» Task objective: Your answer should be the lines below from the one with "391H268V401L271 410V423L266 431L257" to the one with "500V470L192 442M218 411L210", both included, given again exactly and with nothing added.

[[ Provided data, beginning ]]

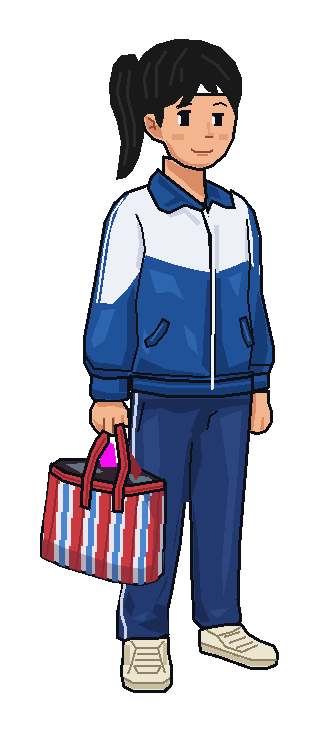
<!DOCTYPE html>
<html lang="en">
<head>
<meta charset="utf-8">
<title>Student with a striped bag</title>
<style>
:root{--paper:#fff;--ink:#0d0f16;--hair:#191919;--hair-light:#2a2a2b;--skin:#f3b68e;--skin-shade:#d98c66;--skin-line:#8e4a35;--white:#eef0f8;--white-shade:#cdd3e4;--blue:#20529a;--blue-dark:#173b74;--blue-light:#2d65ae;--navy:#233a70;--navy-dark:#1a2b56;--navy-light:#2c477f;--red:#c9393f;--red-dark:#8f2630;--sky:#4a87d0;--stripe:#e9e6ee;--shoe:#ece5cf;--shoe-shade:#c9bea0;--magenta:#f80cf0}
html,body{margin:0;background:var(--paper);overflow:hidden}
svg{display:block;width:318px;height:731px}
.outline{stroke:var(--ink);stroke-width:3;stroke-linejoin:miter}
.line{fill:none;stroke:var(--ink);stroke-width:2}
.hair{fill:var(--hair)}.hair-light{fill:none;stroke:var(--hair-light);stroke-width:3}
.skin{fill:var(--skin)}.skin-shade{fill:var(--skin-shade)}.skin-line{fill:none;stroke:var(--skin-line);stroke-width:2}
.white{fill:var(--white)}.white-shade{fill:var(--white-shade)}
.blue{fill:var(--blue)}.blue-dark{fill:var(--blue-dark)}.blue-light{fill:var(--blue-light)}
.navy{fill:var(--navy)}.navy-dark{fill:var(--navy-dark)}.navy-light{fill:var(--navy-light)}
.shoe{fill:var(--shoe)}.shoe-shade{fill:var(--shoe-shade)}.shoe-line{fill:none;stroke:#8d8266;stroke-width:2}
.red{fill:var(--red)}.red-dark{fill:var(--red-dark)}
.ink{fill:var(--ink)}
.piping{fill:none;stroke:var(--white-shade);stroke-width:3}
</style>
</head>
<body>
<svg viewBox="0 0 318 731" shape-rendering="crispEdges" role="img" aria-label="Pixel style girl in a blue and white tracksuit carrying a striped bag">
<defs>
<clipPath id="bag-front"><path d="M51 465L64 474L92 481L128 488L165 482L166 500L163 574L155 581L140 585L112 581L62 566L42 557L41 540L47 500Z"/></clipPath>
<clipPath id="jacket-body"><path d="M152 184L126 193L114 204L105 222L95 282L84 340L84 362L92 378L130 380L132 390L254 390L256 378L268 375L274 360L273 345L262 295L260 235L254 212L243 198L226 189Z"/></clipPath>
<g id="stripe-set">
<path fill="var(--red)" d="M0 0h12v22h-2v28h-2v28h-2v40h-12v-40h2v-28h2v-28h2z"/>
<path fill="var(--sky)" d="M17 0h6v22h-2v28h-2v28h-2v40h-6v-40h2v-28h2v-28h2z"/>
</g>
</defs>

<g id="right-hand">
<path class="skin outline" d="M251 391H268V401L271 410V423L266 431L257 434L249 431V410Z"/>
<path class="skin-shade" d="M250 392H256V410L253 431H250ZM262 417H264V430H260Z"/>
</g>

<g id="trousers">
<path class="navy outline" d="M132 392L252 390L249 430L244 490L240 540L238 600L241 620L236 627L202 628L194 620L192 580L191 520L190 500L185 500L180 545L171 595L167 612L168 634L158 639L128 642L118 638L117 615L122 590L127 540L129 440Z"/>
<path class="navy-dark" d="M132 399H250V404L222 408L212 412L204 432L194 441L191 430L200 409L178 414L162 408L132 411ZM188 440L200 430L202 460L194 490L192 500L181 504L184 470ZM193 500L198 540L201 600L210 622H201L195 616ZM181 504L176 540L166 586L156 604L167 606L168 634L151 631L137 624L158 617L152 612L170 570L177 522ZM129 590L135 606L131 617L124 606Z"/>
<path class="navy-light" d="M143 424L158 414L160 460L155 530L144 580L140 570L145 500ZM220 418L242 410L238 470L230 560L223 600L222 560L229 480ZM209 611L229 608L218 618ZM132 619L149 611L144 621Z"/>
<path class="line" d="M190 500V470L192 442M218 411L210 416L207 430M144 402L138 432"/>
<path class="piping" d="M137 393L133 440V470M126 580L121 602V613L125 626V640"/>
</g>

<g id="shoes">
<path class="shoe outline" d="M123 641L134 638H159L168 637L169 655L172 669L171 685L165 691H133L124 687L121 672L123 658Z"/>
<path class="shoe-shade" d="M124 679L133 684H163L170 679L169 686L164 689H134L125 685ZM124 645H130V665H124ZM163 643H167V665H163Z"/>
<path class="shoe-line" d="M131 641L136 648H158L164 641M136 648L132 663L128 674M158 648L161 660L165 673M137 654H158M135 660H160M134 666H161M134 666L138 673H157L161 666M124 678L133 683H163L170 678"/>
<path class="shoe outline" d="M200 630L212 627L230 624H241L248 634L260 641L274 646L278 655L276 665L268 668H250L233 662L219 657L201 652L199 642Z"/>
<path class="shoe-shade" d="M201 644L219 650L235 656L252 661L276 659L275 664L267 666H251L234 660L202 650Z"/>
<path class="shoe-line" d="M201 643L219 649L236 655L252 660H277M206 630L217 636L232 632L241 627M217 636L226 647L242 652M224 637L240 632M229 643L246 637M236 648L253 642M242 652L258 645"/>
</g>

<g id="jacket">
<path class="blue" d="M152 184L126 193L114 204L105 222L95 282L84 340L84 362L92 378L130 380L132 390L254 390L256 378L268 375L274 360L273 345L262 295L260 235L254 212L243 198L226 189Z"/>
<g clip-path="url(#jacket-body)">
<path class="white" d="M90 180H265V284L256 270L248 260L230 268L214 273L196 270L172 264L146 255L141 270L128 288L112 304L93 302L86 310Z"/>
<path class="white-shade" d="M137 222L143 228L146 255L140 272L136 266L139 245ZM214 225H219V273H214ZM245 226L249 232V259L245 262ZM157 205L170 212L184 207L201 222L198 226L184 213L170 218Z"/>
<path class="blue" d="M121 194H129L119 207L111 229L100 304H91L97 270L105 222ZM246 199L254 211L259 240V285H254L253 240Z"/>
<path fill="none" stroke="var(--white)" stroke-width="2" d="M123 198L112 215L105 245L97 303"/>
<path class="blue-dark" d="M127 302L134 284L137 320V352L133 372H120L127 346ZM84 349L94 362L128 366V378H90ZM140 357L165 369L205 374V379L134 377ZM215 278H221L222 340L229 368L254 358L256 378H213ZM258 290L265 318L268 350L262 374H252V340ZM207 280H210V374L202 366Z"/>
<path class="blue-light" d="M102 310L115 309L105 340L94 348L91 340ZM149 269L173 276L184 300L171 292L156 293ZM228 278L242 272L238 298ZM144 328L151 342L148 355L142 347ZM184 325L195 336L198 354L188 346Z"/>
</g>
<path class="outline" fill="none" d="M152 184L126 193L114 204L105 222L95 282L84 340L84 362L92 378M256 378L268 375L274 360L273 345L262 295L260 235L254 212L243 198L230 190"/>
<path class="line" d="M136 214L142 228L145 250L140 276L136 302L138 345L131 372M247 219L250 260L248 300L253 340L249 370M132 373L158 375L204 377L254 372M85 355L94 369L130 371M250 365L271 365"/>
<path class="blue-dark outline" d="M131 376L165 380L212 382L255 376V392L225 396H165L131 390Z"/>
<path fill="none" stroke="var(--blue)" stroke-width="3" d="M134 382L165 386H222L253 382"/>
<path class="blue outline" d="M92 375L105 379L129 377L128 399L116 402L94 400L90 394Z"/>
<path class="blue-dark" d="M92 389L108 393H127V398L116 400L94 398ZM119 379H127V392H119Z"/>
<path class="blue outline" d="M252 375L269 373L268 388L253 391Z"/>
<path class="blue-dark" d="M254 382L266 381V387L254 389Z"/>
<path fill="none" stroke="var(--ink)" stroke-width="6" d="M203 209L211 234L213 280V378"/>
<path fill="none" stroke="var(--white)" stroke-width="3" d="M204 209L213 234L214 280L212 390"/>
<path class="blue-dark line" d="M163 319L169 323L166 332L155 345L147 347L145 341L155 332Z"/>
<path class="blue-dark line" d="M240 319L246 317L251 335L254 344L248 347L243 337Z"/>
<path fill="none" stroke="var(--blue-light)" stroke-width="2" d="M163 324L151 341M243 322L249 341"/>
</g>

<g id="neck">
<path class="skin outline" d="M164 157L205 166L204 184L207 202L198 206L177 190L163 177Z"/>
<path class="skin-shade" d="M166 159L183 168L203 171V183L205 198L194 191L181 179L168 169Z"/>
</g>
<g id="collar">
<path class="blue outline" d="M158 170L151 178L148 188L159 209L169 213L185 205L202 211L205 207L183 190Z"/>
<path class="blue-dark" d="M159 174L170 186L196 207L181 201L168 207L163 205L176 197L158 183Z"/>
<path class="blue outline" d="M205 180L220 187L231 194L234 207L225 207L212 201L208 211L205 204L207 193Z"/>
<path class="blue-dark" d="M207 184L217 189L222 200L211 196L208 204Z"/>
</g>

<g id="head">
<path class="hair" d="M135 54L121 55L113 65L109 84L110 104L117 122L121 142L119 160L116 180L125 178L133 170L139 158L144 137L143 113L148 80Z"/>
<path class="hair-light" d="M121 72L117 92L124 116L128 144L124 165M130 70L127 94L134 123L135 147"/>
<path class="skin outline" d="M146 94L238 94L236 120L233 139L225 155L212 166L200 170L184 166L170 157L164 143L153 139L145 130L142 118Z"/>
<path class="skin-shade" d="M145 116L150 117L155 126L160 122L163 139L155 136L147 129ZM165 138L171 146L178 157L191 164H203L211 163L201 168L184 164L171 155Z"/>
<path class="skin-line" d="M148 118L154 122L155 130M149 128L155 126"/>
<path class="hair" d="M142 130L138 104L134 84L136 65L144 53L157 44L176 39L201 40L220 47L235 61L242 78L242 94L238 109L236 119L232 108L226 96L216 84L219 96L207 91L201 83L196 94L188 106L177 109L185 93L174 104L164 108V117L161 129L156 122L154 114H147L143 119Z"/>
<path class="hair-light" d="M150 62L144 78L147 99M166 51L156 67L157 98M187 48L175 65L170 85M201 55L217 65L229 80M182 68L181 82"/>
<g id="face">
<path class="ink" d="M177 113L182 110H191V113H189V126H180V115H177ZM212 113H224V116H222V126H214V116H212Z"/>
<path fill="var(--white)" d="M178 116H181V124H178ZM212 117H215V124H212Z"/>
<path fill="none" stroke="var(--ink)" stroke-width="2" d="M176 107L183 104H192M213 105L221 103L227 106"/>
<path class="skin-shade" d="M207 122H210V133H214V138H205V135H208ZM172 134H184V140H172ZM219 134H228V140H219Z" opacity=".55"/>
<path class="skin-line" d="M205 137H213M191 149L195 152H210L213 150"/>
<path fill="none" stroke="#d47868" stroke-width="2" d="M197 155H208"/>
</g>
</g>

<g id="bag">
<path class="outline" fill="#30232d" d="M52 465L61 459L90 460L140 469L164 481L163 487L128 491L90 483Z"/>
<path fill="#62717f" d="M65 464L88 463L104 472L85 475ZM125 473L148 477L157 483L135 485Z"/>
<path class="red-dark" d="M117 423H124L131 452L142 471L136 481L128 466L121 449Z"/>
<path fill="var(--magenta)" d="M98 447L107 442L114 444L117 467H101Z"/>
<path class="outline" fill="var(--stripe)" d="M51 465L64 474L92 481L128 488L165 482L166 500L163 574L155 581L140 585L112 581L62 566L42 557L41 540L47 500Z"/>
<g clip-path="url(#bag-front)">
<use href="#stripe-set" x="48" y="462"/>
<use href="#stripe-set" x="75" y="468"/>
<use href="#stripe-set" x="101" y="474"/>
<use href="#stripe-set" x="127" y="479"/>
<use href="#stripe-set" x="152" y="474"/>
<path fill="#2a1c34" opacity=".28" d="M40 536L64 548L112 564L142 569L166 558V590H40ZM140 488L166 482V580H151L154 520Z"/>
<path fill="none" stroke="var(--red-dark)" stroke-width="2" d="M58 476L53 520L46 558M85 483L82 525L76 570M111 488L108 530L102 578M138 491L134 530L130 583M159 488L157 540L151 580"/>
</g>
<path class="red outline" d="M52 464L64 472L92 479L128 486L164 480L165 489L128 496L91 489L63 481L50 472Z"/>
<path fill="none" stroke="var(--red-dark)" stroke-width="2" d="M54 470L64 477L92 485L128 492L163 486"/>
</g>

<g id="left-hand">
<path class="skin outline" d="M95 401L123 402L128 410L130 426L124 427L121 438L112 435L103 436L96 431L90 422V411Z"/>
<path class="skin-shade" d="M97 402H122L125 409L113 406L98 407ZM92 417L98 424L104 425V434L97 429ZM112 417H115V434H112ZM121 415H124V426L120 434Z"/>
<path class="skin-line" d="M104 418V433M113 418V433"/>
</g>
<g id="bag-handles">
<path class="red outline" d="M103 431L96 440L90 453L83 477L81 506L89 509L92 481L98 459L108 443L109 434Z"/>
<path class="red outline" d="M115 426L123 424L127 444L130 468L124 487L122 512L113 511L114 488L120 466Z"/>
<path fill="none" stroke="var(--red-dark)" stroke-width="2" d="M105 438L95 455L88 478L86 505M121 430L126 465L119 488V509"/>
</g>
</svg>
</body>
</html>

[[ Provided data, end ]]
[[ Provided data, beginning ]]

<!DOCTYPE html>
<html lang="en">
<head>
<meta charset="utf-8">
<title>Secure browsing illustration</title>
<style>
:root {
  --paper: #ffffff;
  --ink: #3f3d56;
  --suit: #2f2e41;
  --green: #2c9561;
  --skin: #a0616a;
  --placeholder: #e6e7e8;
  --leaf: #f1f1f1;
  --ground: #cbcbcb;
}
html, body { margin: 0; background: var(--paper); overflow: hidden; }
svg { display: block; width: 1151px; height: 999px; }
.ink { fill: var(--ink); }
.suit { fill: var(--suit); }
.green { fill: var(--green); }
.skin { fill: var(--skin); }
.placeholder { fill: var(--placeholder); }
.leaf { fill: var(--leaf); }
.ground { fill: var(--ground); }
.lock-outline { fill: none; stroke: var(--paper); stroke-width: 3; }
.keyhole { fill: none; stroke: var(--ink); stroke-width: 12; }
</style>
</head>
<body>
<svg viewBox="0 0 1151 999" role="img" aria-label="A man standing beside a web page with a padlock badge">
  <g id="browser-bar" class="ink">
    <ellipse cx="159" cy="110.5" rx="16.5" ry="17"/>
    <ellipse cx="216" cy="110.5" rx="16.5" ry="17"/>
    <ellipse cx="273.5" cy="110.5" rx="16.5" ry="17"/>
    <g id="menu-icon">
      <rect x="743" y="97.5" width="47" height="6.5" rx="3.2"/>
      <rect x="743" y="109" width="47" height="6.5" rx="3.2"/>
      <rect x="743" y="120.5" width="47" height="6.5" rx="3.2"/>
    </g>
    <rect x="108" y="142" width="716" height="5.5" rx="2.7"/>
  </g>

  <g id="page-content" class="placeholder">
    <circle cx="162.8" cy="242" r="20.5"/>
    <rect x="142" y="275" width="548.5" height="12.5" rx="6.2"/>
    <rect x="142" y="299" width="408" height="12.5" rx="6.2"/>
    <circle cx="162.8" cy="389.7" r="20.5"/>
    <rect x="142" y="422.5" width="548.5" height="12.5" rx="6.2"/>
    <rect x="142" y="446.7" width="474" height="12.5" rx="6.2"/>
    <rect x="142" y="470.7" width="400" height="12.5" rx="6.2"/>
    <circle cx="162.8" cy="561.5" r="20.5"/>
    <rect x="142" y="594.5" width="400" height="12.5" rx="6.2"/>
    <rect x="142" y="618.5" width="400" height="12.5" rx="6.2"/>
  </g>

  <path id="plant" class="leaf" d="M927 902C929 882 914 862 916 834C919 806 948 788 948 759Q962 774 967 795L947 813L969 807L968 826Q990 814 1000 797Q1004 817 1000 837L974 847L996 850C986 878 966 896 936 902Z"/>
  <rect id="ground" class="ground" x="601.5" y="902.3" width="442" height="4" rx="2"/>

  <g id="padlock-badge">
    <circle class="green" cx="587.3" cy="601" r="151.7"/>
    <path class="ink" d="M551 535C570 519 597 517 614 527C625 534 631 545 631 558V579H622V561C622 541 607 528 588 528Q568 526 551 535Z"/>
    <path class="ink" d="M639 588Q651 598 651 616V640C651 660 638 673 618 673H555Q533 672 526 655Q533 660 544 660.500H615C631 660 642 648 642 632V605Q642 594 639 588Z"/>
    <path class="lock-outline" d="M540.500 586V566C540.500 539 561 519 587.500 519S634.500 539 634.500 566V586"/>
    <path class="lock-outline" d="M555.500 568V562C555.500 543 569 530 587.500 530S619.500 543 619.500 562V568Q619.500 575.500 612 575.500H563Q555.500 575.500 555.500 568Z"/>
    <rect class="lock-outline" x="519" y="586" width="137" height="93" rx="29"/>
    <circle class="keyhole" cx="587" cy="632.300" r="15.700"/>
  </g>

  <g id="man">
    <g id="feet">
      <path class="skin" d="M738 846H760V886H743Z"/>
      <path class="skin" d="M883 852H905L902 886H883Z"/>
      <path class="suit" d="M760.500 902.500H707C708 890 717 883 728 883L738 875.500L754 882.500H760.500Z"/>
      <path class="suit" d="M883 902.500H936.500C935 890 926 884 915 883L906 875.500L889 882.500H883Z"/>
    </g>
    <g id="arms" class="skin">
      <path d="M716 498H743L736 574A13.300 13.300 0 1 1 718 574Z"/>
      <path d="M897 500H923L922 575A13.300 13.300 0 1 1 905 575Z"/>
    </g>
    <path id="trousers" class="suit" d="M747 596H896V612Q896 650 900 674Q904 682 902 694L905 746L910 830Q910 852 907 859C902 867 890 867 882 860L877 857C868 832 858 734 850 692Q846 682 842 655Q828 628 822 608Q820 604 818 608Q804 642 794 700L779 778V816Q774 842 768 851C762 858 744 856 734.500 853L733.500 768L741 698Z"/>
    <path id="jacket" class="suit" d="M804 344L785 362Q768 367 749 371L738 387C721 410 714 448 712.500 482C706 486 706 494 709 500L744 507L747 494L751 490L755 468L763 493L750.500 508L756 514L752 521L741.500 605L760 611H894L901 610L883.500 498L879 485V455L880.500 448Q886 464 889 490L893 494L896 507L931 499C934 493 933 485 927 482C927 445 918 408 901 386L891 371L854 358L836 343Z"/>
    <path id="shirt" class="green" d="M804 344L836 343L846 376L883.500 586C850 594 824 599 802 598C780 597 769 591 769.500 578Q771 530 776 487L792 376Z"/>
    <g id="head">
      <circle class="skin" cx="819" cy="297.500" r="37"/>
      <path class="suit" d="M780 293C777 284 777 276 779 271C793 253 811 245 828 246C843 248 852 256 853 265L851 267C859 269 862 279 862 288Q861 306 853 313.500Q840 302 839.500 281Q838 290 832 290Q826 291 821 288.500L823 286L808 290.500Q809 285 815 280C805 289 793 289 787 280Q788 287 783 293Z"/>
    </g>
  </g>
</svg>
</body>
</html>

[[ Provided data, end ]]

» Worked solution:
<path class="skin outline" d="M251 391H268V401L271 410V423L266 431L257 434L249 431V410Z"/>
<path class="skin-shade" d="M250 392H256V410L253 431H250ZM262 417H264V430H260Z"/>
</g>

<g id="trousers">
<path class="navy outline" d="M132 392L252 390L249 430L244 490L240 540L238 600L241 620L236 627L202 628L194 620L192 580L191 520L190 500L185 500L180 545L171 595L167 612L168 634L158 639L128 642L118 638L117 615L122 590L127 540L129 440Z"/>
<path class="navy-dark" d="M132 399H250V404L222 408L212 412L204 432L194 441L191 430L200 409L178 414L162 408L132 411ZM188 440L200 430L202 460L194 490L192 500L181 504L184 470ZM193 500L198 540L201 600L210 622H201L195 616ZM181 504L176 540L166 586L156 604L167 606L168 634L151 631L137 624L158 617L152 612L170 570L177 522ZM129 590L135 606L131 617L124 606Z"/>
<path class="navy-light" d="M143 424L158 414L160 460L155 530L144 580L140 570L145 500ZM220 418L242 410L238 470L230 560L223 600L222 560L229 480ZM209 611L229 608L218 618ZM132 619L149 611L144 621Z"/>
<path class="line" d="M190 500V470L192 442M218 411L210 416L207 430M144 402L138 432"/>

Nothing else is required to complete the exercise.